> TASK TO COMPLETE:
Reproduce only the lines of the material below that start at the line containing "178L187 150L176 130C170" and stop at the line containing "111L251 101M278 98.500L292". Keep both end lines.

> RECORDS FOR PROCESSING:
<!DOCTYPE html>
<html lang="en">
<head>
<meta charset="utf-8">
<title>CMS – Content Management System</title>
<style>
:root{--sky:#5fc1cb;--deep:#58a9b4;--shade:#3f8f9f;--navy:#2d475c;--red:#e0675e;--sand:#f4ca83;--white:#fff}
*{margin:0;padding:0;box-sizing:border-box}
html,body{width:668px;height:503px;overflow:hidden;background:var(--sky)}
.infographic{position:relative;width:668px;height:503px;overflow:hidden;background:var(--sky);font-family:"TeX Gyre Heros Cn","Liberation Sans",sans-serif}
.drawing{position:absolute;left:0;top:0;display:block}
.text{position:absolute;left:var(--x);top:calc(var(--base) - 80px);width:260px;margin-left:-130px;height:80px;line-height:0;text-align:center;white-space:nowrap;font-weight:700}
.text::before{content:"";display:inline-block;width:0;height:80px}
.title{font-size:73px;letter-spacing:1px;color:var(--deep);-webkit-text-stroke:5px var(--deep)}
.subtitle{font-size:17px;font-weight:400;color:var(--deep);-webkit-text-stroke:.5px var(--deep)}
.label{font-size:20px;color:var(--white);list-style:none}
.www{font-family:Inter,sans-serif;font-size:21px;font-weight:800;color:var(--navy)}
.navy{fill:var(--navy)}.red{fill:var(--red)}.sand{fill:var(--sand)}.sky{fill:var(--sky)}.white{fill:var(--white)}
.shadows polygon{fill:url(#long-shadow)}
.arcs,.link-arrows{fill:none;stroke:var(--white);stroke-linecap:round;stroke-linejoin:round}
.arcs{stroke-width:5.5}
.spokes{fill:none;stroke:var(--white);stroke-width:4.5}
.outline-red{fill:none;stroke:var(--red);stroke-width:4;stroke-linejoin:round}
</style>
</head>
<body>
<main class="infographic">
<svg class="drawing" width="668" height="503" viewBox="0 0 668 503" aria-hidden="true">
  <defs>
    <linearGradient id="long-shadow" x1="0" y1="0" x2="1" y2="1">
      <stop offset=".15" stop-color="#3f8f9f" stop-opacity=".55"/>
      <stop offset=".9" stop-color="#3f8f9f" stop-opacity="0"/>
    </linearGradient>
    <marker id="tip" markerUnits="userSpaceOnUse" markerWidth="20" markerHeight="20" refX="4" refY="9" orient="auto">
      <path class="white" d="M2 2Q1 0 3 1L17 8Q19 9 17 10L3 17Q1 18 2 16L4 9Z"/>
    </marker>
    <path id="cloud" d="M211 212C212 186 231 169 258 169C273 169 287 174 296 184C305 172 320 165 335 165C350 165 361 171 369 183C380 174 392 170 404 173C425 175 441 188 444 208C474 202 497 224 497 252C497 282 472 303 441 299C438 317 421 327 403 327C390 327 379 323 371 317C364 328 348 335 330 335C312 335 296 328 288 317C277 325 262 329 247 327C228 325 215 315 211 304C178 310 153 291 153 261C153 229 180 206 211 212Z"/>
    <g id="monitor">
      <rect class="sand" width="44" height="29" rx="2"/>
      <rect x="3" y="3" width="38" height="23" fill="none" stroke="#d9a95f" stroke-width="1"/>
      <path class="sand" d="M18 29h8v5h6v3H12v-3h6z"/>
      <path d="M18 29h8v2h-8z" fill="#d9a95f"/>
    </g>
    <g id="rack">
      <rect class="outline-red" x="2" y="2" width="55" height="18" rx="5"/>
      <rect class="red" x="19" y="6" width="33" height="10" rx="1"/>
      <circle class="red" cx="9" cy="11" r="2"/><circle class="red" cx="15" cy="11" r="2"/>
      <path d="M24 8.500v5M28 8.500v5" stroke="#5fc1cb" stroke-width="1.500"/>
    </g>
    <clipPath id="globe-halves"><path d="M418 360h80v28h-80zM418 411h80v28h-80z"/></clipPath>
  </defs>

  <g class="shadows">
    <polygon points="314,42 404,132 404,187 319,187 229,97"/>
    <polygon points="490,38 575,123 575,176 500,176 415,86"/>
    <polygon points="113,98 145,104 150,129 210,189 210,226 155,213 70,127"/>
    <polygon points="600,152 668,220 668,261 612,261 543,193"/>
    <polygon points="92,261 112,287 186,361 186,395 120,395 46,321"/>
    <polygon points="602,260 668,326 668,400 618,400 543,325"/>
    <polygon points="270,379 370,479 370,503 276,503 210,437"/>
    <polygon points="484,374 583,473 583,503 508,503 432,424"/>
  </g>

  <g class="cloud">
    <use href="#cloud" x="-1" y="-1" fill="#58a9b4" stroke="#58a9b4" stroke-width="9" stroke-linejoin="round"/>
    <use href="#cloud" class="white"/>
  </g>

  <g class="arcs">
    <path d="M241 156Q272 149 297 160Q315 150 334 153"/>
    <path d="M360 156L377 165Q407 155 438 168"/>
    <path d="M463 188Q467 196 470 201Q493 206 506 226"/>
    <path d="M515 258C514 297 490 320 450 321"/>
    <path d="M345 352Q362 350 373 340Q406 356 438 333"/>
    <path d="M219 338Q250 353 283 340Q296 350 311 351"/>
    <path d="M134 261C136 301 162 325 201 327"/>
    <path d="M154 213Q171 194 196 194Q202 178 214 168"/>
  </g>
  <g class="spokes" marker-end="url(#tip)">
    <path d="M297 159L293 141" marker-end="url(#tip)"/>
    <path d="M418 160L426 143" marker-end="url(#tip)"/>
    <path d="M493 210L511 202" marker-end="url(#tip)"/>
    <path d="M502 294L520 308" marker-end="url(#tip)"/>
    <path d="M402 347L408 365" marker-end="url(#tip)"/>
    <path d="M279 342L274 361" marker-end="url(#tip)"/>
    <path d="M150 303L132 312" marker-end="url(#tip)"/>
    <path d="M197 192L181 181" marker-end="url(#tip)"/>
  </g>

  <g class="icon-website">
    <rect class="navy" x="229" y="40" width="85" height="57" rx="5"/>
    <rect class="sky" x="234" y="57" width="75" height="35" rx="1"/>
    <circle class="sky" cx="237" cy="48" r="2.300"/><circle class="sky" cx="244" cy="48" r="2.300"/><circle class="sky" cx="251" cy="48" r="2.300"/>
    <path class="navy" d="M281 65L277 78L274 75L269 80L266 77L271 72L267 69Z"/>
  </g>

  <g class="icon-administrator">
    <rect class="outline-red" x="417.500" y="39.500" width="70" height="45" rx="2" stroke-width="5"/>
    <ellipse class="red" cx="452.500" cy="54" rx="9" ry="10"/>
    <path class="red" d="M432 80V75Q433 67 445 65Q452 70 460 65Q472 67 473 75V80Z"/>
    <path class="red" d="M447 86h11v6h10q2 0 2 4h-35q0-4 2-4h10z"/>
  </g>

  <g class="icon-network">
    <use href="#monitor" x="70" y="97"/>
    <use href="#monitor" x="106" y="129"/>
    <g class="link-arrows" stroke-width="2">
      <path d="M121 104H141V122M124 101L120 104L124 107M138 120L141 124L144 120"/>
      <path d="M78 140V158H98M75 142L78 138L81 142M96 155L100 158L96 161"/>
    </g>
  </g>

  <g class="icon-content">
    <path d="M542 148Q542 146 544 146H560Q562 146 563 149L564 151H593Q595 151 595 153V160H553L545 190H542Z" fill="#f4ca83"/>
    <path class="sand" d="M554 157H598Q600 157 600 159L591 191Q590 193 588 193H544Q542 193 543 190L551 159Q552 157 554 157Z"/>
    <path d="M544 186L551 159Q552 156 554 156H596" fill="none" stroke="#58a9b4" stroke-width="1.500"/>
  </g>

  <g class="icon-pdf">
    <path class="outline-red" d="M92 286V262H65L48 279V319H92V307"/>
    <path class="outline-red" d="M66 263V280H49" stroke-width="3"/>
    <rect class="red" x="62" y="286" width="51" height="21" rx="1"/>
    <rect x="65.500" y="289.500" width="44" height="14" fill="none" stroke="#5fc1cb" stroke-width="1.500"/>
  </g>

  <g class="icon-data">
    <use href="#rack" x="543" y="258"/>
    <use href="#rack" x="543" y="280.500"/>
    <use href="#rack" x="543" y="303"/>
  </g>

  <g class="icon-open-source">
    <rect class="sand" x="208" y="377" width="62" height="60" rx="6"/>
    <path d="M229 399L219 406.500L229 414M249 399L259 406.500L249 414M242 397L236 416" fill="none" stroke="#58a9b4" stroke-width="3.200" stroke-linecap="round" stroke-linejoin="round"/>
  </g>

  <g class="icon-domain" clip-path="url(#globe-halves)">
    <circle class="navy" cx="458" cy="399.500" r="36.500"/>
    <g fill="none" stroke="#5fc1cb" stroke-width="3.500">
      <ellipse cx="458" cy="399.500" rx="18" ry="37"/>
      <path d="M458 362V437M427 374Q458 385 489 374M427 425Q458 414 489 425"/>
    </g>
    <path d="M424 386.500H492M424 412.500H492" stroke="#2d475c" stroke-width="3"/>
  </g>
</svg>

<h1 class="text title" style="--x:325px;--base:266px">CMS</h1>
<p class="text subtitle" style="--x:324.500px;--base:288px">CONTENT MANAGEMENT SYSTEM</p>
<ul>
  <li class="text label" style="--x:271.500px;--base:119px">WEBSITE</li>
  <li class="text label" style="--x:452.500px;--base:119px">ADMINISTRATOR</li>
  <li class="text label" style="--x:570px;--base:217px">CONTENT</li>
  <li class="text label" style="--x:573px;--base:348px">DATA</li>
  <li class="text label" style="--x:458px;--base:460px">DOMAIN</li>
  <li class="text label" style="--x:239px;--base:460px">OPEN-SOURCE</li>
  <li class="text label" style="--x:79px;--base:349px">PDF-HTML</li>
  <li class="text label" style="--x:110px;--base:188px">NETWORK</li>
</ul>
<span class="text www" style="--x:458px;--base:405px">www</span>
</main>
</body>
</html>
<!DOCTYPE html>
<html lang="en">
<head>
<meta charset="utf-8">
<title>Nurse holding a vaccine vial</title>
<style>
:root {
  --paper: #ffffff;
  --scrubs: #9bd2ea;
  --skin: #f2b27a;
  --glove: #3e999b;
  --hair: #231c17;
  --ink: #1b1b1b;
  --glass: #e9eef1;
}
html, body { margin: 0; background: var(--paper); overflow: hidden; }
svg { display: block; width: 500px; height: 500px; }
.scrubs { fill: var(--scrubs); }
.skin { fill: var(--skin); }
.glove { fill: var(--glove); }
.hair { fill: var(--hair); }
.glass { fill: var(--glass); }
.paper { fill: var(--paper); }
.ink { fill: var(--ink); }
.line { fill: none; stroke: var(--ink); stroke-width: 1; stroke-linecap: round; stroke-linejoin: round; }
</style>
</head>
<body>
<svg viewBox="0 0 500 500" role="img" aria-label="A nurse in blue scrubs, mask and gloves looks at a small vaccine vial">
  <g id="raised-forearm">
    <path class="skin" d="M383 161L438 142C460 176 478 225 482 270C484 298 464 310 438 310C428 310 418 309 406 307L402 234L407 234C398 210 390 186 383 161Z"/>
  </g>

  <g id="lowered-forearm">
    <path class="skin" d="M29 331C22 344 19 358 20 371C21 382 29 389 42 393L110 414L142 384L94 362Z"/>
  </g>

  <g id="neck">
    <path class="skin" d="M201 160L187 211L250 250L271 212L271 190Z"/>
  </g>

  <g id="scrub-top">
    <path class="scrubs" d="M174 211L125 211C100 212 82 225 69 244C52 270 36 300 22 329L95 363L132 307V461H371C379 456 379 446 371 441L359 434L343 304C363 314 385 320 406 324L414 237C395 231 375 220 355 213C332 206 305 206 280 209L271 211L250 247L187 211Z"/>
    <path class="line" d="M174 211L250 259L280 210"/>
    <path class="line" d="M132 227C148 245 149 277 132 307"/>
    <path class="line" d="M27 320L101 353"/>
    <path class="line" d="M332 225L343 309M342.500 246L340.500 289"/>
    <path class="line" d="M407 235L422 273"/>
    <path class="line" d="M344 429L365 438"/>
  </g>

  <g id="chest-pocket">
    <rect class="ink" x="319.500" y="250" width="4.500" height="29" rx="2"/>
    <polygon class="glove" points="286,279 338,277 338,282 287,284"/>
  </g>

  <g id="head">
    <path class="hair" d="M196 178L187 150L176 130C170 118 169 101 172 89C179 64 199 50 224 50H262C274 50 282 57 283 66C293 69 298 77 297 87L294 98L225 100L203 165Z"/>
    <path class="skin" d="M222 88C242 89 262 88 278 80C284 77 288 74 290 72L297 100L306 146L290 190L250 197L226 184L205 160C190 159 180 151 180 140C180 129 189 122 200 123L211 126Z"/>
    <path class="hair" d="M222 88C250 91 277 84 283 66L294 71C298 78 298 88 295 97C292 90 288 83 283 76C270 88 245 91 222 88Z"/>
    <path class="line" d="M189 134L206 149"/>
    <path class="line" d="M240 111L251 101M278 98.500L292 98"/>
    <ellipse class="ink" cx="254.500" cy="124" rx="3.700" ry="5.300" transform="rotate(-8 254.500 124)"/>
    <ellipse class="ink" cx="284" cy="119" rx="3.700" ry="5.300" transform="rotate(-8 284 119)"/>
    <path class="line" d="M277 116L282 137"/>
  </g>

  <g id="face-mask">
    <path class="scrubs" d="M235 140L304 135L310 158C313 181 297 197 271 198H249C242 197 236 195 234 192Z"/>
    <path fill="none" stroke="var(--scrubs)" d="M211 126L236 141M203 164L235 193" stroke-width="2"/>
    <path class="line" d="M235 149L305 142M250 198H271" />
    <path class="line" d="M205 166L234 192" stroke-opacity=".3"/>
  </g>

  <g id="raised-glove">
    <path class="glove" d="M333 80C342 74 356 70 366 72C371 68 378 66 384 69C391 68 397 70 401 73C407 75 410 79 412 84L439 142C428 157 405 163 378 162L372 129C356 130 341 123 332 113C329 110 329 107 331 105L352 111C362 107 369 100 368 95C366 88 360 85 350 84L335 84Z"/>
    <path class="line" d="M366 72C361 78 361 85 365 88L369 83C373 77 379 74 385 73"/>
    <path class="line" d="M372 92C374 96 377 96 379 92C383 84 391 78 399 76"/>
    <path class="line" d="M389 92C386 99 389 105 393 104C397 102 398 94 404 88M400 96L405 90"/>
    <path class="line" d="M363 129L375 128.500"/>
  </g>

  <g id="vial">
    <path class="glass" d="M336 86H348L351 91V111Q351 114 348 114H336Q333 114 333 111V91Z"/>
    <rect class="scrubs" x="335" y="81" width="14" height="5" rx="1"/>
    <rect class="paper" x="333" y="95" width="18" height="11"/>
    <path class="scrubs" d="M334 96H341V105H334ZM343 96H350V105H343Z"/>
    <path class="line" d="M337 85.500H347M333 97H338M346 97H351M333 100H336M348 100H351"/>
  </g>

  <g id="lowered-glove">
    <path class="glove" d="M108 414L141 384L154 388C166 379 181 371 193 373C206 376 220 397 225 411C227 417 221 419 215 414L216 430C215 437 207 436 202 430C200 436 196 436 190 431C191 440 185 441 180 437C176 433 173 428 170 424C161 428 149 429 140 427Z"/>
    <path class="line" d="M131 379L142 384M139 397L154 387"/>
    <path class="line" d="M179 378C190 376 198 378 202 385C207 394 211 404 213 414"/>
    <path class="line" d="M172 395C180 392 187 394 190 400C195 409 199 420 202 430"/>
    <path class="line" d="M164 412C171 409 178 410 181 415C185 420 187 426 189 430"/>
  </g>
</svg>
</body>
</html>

> TASK SOLUTION:
    <path class="hair" d="M196 178L187 150L176 130C170 118 169 101 172 89C179 64 199 50 224 50H262C274 50 282 57 283 66C293 69 298 77 297 87L294 98L225 100L203 165Z"/>
    <path class="skin" d="M222 88C242 89 262 88 278 80C284 77 288 74 290 72L297 100L306 146L290 190L250 197L226 184L205 160C190 159 180 151 180 140C180 129 189 122 200 123L211 126Z"/>
    <path class="hair" d="M222 88C250 91 277 84 283 66L294 71C298 78 298 88 295 97C292 90 288 83 283 76C270 88 245 91 222 88Z"/>
    <path class="line" d="M189 134L206 149"/>
    <path class="line" d="M240 111L251 101M278 98.500L292 98"/>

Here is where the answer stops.